Dealing with a loved one who has dementia has many challenges. Even if they live in a suitable assisted living facility and you are not responsible for the activities of daily living, communicating effectively can be difficult. While professional caretakers have received communication training skills, family members can be at a disadvantage. Visits can leave everyone more stressed. Here are six tips to improve communication.
Set A Positive Tone
Your body language and tone of voice speak louder than the words you are saying. Begin each visit by keeping these things in mind. Use a gentle voice, and rub their back or hold their hand to convey a positive mood.
Multi-tasking can be difficult for those with their full mental capacities. With someone who has dementia, it can be nearly impossible. Turn the radio or TV off.

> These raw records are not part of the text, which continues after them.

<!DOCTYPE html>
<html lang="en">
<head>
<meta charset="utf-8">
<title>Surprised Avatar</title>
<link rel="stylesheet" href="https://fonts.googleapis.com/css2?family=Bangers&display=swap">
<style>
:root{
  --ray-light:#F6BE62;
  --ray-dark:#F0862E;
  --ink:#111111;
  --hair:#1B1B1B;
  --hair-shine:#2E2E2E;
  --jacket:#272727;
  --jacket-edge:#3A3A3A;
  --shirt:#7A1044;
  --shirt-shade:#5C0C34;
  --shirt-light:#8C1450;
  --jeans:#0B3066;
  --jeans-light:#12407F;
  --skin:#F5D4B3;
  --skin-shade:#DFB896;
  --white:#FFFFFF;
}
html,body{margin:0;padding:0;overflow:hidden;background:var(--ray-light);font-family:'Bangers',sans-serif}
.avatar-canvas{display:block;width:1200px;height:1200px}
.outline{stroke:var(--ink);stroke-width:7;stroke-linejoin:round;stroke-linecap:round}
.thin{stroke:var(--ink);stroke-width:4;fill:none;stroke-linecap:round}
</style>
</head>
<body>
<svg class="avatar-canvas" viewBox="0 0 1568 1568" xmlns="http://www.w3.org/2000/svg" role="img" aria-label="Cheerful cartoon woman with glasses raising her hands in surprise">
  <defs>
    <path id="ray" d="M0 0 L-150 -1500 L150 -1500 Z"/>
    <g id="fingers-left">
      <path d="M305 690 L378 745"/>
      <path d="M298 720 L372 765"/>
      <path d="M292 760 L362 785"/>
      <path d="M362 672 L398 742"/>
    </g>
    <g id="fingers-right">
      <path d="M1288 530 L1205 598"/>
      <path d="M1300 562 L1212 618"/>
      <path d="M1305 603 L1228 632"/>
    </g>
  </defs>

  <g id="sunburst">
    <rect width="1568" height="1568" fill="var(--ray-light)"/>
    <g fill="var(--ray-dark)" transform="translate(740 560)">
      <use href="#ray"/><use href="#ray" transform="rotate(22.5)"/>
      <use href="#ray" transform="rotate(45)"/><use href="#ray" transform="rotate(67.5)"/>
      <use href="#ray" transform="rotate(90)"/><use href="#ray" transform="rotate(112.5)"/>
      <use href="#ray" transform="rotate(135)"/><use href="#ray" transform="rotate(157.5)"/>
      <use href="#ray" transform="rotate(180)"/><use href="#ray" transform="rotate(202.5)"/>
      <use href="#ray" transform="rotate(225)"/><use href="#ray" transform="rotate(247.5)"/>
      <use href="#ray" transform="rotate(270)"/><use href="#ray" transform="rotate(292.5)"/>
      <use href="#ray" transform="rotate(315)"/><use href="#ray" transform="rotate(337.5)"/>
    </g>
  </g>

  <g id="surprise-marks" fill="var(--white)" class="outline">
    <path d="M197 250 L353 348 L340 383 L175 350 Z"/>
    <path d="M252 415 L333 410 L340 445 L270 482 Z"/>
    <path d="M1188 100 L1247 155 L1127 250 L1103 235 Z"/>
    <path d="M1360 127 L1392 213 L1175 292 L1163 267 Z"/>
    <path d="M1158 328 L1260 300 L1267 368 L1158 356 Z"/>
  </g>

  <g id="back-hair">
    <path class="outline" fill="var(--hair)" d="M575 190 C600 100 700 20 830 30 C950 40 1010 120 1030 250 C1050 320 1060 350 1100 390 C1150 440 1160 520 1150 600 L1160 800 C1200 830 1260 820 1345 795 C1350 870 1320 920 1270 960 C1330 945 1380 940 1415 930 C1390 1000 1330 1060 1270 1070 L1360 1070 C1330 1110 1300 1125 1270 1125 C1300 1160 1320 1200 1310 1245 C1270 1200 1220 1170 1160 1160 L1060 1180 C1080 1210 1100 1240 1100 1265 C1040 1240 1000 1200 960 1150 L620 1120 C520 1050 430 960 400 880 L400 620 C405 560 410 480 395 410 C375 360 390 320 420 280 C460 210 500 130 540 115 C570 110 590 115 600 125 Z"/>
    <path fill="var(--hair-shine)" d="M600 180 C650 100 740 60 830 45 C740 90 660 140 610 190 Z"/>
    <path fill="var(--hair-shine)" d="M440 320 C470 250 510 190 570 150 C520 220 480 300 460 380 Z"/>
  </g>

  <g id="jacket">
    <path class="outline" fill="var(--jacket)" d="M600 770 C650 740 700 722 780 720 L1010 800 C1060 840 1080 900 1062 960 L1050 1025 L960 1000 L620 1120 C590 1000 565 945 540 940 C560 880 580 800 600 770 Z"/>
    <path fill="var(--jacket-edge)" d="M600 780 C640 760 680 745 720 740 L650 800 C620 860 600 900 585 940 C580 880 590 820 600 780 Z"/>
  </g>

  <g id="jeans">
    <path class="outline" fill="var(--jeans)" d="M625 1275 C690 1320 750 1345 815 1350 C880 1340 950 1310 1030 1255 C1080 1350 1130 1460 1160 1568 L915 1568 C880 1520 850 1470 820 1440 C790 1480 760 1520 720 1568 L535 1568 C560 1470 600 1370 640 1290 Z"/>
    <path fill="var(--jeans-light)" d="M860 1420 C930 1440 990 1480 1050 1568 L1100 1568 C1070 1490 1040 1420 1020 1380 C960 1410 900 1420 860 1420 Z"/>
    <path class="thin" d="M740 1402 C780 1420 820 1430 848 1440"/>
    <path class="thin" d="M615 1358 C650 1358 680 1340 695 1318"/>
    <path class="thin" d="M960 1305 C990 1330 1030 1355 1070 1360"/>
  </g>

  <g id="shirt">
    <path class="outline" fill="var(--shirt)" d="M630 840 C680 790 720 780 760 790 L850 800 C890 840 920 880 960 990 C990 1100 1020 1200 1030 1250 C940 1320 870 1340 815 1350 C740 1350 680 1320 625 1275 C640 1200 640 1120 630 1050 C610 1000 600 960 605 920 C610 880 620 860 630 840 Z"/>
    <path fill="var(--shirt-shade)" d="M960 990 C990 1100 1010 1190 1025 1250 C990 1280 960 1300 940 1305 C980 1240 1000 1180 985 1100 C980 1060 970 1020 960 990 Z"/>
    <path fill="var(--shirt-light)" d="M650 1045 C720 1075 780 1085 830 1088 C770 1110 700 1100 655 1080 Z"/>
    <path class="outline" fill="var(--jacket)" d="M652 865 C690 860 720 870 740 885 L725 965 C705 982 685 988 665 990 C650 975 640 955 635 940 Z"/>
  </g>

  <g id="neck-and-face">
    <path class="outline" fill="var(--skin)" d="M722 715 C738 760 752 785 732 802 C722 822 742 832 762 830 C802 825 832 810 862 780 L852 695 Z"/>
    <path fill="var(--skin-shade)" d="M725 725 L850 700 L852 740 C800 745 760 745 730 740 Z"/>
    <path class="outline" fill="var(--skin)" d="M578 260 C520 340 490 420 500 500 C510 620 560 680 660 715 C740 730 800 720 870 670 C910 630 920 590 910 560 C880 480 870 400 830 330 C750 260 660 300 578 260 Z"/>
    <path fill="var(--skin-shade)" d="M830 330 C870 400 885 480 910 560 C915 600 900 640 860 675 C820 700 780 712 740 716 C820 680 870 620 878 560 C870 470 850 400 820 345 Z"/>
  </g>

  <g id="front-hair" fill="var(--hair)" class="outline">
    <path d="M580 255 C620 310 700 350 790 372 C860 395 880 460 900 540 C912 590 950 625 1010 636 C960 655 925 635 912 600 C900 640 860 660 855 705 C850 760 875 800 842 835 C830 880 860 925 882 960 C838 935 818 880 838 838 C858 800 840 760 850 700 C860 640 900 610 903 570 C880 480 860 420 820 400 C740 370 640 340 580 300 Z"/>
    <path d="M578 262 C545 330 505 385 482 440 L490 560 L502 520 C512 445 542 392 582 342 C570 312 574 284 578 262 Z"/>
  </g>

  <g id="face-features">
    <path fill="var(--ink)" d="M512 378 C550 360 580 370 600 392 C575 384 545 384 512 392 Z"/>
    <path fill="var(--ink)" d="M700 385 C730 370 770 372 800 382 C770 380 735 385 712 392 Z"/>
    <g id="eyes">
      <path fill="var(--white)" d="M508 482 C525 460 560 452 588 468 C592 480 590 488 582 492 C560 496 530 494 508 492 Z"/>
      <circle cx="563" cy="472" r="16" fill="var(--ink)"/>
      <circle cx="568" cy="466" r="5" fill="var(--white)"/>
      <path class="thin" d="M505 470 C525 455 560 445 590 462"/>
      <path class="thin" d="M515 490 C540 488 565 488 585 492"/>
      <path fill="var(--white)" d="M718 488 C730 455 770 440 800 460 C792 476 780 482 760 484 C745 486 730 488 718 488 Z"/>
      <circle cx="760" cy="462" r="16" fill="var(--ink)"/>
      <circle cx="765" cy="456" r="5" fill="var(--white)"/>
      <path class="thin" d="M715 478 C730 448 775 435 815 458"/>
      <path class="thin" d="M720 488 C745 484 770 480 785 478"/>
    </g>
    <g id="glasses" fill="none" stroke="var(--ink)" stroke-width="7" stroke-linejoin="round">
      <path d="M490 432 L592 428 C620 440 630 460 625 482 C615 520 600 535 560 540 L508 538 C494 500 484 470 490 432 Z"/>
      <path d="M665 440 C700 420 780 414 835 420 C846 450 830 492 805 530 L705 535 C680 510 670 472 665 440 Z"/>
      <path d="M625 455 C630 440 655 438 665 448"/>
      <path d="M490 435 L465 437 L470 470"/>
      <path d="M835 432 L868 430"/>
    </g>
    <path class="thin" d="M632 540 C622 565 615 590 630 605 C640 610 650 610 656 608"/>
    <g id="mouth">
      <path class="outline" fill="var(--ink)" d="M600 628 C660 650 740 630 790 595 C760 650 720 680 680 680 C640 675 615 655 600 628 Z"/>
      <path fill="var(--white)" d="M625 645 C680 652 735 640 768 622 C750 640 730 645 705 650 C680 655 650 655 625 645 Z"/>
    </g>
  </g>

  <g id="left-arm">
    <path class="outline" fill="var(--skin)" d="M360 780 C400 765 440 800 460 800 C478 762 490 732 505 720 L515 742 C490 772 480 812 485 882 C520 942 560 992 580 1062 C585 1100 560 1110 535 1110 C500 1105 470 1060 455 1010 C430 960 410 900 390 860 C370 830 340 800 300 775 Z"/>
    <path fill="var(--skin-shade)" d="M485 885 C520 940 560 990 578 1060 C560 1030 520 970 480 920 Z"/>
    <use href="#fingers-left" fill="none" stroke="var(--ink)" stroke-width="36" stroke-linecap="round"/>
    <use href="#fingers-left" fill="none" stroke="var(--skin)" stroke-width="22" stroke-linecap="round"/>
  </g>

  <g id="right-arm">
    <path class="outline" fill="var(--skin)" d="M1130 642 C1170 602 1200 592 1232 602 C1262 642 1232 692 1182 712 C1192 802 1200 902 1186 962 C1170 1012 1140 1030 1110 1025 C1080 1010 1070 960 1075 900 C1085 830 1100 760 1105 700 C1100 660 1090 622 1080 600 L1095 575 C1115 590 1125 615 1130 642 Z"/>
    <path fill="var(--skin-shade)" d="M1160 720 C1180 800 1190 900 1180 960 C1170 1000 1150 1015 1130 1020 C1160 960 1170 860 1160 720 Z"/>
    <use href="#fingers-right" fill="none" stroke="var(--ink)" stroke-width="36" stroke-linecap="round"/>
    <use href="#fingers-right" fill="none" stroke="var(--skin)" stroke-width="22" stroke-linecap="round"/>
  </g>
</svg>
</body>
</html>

If they are in a common area with other residents and their visitors, take a stroll to their room or, if it's nice, head outside for some fresh air and sunshine. A quieter, more private setting will be more relaxing for everyone, and you may be graced with a rare moment of clarity from them.
Get Their Attention
Before speaking, address them by name so they are focused on you. Let them see your face when talking to them. This will help them remember who you are as well as hear more easily. Speak slowly and if they don't respond immediately, give them a second to formulate their thoughts. If they still don't respond, say the same thing again.
Ask Simple Yes Or No Questions
Following long strings of thought are difficult for dementia patients. Making decisions, even the simplest ones, such as "what would you like to eat" can be stressful. Rather than offering a choice, ask if they are hungry for a hamburger. If they say no, choose something else to offer.
Break Activities Into Steps
Telling someone with dementia to "go get ready for church" isn't going to work. A request such as this will only result in confusion for them and frustration for both of you. Instead, work through each task one by one. Start with "brush your hair," and once that is done, move on to the next step.
Allow Plenty Of Time
Just as doing things with small children requires plenty of patience and extra time, so does interacting with a dementia patient. Rushing them will only stress everyone out, and if you are short-tempered, they will pick up on that. If you have to be somewhere, such as a doctor's appointment, arrive in plenty of time to help them do what they need to do without causing further anxiety.